Exploring the short term effects of the UK lockdown
Posted on 08/04/2020
With aircraft grounded, motorways empty, public spaces deserted, and pubs, restaurants and other businesses closed, life as we know it has changed dramatically. It’s been a few weeks since the historic lockdown measures were introduced by the British Government, KTN has been examining the short-term effects of COVID-19 – the jury is still out on the long-term implications. From the impact on the physical environment to our transport networks and energy systems, no sector is immune to the effects this global pandemic is having.
With the Government’s emergency lockdown measures in force, which prohibits all but essential travel, the Department for Transport has been monitoring compliance of the new rules.
“Transport use is down by more than 60% for all transport types compared to early February” says DfT.
According to data analytics provider Cirium, there are now more aircraft on the ground, than in the air. 55% of the world’s commercial fleet has been grounded in response to the pandemic. At Gatwick, all BA flights have been suspended, City Airport is closed until at least May and Heathrow is down to a single runway.
National Grid says daily demand is down around 10%, largely owing to big industrial consumers using less power. This presents a number of new challenges for National Grid, such as keeping the frequency and voltage of electricity at safe levels, and to manage the levels of inertia – an invisible force which acts as the system’s ‘shock absorber’, slowing down any sudden changes and keeping the system stable.

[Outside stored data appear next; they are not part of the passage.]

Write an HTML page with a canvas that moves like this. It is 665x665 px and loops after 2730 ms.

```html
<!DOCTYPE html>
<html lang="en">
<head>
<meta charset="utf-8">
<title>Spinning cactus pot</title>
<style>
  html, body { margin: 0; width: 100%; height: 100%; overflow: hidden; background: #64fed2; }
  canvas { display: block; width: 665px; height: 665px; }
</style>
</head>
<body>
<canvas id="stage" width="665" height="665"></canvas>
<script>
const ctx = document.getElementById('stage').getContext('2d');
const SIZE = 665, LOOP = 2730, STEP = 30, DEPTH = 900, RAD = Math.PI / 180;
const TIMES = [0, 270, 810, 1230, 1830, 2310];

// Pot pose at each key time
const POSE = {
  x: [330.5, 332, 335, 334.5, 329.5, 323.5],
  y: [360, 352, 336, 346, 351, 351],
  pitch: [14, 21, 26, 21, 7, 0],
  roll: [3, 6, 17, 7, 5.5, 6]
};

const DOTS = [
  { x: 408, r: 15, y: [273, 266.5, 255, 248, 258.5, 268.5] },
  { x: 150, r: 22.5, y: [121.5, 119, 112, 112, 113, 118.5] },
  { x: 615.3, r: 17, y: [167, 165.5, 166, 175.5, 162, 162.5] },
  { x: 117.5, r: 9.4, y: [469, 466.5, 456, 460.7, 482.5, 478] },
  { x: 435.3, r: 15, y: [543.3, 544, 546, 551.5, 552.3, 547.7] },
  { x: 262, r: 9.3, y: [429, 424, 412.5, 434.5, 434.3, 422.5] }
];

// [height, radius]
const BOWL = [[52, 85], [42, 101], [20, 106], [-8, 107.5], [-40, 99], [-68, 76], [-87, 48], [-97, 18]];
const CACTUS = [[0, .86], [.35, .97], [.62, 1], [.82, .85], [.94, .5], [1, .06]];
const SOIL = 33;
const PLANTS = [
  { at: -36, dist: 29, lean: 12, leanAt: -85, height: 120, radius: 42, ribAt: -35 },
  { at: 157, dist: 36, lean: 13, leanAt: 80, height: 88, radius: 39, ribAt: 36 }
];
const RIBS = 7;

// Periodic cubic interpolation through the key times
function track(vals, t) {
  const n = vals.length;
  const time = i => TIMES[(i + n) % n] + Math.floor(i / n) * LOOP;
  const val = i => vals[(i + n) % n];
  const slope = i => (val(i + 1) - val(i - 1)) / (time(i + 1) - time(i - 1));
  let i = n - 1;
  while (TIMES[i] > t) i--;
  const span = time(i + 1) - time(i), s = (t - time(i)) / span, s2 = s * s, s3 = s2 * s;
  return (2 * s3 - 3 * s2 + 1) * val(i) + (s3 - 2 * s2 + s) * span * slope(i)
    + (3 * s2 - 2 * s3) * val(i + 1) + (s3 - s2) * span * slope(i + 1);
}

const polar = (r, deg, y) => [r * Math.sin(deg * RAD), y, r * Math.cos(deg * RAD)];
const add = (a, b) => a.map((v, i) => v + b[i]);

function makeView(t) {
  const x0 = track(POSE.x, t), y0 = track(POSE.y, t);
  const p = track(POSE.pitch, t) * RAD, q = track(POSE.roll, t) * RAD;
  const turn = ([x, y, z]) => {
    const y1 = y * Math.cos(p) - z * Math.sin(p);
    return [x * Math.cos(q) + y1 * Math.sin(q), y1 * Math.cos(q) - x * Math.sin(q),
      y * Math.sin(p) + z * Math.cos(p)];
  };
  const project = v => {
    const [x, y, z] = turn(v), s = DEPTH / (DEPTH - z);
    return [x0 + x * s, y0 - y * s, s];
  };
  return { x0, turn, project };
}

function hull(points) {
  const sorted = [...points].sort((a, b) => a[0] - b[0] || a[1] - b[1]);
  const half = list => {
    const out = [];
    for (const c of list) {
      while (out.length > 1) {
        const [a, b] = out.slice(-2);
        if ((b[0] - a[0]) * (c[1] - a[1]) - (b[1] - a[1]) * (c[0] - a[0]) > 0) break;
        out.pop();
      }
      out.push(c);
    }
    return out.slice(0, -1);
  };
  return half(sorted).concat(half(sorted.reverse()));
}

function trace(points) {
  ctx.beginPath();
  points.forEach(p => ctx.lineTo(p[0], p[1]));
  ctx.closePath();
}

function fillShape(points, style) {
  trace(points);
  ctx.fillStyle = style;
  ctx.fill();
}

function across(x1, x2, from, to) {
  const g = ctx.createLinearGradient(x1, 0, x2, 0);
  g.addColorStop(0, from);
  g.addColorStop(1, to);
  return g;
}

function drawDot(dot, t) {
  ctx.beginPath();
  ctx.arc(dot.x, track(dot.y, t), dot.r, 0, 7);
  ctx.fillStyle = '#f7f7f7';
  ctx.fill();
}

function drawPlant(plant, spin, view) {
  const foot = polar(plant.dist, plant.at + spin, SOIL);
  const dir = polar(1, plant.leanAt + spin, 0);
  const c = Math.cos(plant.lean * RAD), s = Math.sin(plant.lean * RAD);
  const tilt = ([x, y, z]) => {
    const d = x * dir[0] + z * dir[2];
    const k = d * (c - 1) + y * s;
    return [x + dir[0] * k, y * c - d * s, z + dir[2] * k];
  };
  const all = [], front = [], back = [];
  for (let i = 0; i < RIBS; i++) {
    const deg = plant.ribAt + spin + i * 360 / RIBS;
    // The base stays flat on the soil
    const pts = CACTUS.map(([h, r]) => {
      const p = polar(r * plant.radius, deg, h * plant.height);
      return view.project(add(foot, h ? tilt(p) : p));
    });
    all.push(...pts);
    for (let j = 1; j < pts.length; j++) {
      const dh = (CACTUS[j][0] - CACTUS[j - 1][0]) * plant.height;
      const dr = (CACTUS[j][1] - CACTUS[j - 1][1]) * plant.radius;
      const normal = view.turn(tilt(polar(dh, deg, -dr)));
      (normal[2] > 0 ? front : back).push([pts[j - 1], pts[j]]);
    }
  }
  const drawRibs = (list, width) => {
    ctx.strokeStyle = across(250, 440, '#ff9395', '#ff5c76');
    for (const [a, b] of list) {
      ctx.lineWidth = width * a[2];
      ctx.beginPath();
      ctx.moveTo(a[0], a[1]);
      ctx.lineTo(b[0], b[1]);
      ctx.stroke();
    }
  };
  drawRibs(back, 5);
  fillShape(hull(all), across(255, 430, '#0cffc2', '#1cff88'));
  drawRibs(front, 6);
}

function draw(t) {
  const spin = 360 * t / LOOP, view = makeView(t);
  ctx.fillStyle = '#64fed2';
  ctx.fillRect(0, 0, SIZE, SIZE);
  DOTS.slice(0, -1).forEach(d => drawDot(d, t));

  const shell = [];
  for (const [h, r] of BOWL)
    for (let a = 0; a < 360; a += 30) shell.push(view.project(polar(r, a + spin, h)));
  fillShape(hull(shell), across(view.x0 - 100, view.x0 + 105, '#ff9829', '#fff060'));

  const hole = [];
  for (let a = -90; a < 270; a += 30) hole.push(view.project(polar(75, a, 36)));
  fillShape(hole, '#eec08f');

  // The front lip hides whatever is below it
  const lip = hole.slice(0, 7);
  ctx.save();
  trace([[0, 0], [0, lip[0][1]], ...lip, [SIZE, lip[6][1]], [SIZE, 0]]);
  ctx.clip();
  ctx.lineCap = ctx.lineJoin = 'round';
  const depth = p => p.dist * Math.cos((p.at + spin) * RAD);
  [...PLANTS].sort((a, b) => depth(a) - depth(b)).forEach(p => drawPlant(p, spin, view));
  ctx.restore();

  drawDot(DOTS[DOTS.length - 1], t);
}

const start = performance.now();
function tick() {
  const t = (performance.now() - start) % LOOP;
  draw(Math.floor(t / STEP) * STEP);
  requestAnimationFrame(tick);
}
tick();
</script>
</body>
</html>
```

What is all of this doing to our air? The European Space Agency (ESA) says new data based on observations from the Copernicus Sentinel-5P satellite shows a significant reduction in levels of nitrogen dioxide over several major European cities including Paris, Madrid and Rome. Scientists from the Royal Netherlands Meteorological Institute are now monitoring atmospheric data for Northwest Europe, including the UK.
Like most commodities, oil price fluctuation is driven by supply and demand in the market. With the slowdown in global economic activity, a worldwide decline in travel and a price war between Russia and Saudi Arabia, oil prices fell sharply last month. The price of a barrel of Brent Crude has fallen from $52 per barrel to just $25. It means some petrol stations in the UK are already selling a litre of unleaded for under £1, for the first time since 2016.
Food and Waste
We’ve all seen the empty supermarket shelves and thankfully the panic buying seems to have slowed down as retailers impose purchasing restrictions and cut opening hours. The British Retail Consortium estimate that consumers purchased an additional £1bn of food over a 3-week period in March, much of it sadly thought to be wasted. Retailers, logistics firms, manufacturers and other businesses in the food supply chain have gone into overdrive creating a bullwhip effect from the huge surge in demand.
Waste and Bioenergy consultants, Tolvik, says COVID-19 is already having a big impact on the UK’s waste sector. The fall in residual commercial and industrial waste in the immediate short term is estimated to be just under 50%. With a quarter more meals being consumed at home, an increased focus on activities such as DIY, gardening and decluttering, they estimate household waste generation is expected to rise by around 13%.
With almost all recycling centres closed, a number of local authorities are reporting that employee absences are impacting their ability to collect some waste streams – particularly dry recyclables, bulky waste and garden waste – and that service changes will be made.
Openreach has revealed that daily UK data consumption on their national data and broadband network has surged since the lockdown began, jumping from 28PB (PetaBytes) on Monday 2nd March to 51PB on Monday 30th March.
There’s been a spike in demand of video conferencing apps. App tracking firm Apptopia, said Zoom was downloaded 2.13m times around the world on 23 March, the day the lockdown was announced in the UK – up from 56,000 a day two months earlier.
According to The Guardian, “some investors got so excited, they accidentally invested in the wrong Zoom. Shares in Zoom Technologies soared by more than 1,500% as investors rushed to buy shares in what they thought was the video app company – but was actually a defunct Chinese wireless communications company.”
KTN is alive both to the real consequences the virus is having to people’s lives, their loved ones and livelihoods, as well as the severe impacts to our economy and supply chains. KTN is working flat out to pivot and adapt as many other businesses have done. We have mobilised teams to identify imminent and potential supply chain challenges, and are working to connect people together to accelerate innovation and deployment of solutions. On the KTN website, you can also find the COVID-19 hub, a central repository for funding opportunities, online events and signposting to business support and financial help from the Government. It’s never been more important to stay connected and it’s only by working together that we will all come through this difficult time and emerge stronger and more resilient.